Exit RR-1/Brock Rd Go North on Brock Rd and proceed approx. .4 km to Pickering Parkway. Turn left on Pickering Parkway and proceed around approx. 1.25 km to Valley Farm Rd. Turn right on Valley Farm Rd. Pickering Recreation Complex is on the right approx. .2 km.
Directions From 407 :
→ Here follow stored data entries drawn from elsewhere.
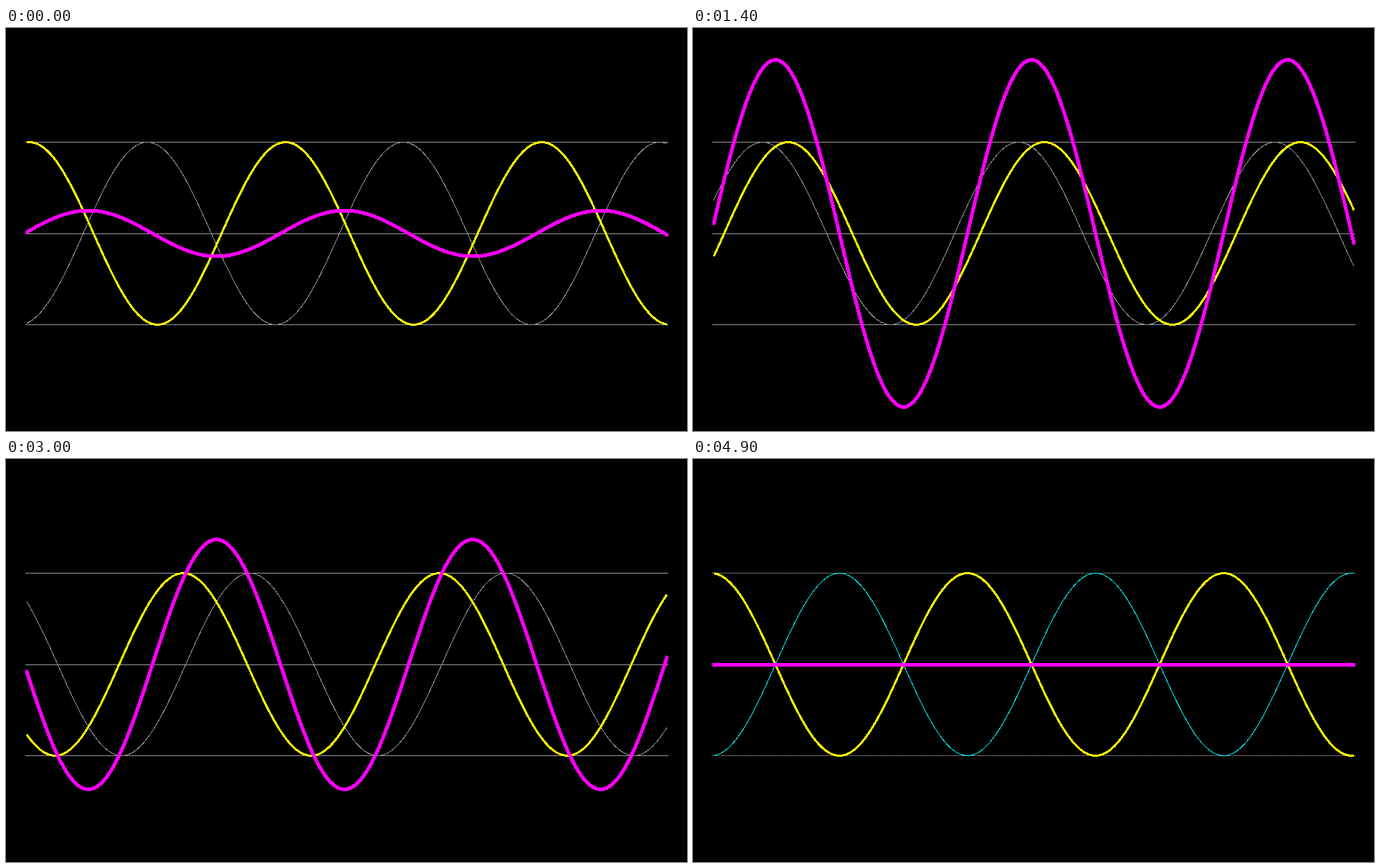
Animation, 950 px wide and 563 px high, one loop 5000 ms. Source, as an HTML page:

```html
<!DOCTYPE html>
<html lang="en">
<head>
<meta charset="utf-8">
<title>Standing wave</title>
<style>
  html, body { margin: 0; width: 100%; height: 100%; overflow: hidden; background: #000; }
  svg { display: block; }
  path { fill: none; shape-rendering: crispEdges; }
</style>
</head>
<body>
<svg width="950" height="563" viewBox="0 0 950 563">
  <clipPath id="plot"><rect x="27" y="32" width="897" height="510"/></clipPath>
  <g clip-path="url(#plot)">
    <path id="limits" d="M27 159.5H924M27 414.5H924"/>
    <path d="M27 287.5H924" stroke="#999"/>
    <path id="left" stroke-width="1"/>
    <path id="right" stroke="#ff0" stroke-width="3" stroke-linejoin="round"/>
    <path id="sum" stroke="#f0f" stroke-width="5" stroke-linecap="square" stroke-linejoin="round"/>
  </g>
</svg>
<script>
const STEPS = 50, STEP_MS = 100;
const X0 = 29, X1 = 922, MID = 287, AMP = 127.5;
const LENGTH = 357.3, NODE = 472.25;
const K = 2 * Math.PI / LENGTH;

const [limits, left, right, sum] =
  ["limits", "left", "right", "sum"].map(id => document.getElementById(id));

function curve(f) {
  const points = [];
  for (let x = X0; x <= X1; x += 4.7) points.push(x);
  points.push(X1);
  return "M" + points.map(x => x.toFixed(2) + " " + (MID - f(x)).toFixed(2)).join("L");
}

function draw(time) {
  const step = Math.floor(time / STEP_MS) % STEPS;
  const phase = 2 * Math.PI * (step + 1) / STEPS;
  const toRight = x => -AMP * Math.sin(K * (x - NODE) - phase);
  const toLeft = x => AMP * Math.sin(K * (x - NODE) + phase);

  right.setAttribute("d", curve(toRight));
  left.setAttribute("d", curve(toLeft));
  sum.setAttribute("d", curve(x => toRight(x) + toLeft(x)));

  // The waves cancel twice per loop; the thin lines change colour there.
  const flat = (step + 1) % (STEPS / 2) === 0;
  left.setAttribute("stroke", flat ? "#0ff" : "#999");
  limits.setAttribute("stroke", flat ? "#ccc" : "#999");
  limits.setAttribute("stroke-dasharray", flat ? "1 1" : "none");
}

function tick() {
  draw(performance.now());
  requestAnimationFrame(tick);
}
tick();
</script>
</body>
</html>
```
Exit Brock Rd. Go South on Brock Rd and proceed to Hwy 2/Kingston Rd. Turn right onto Hwy 2/Kingston Rd Turn left on Valley Farm Rd. Pickering Recreation Complex is on the left approx. 0.4 km.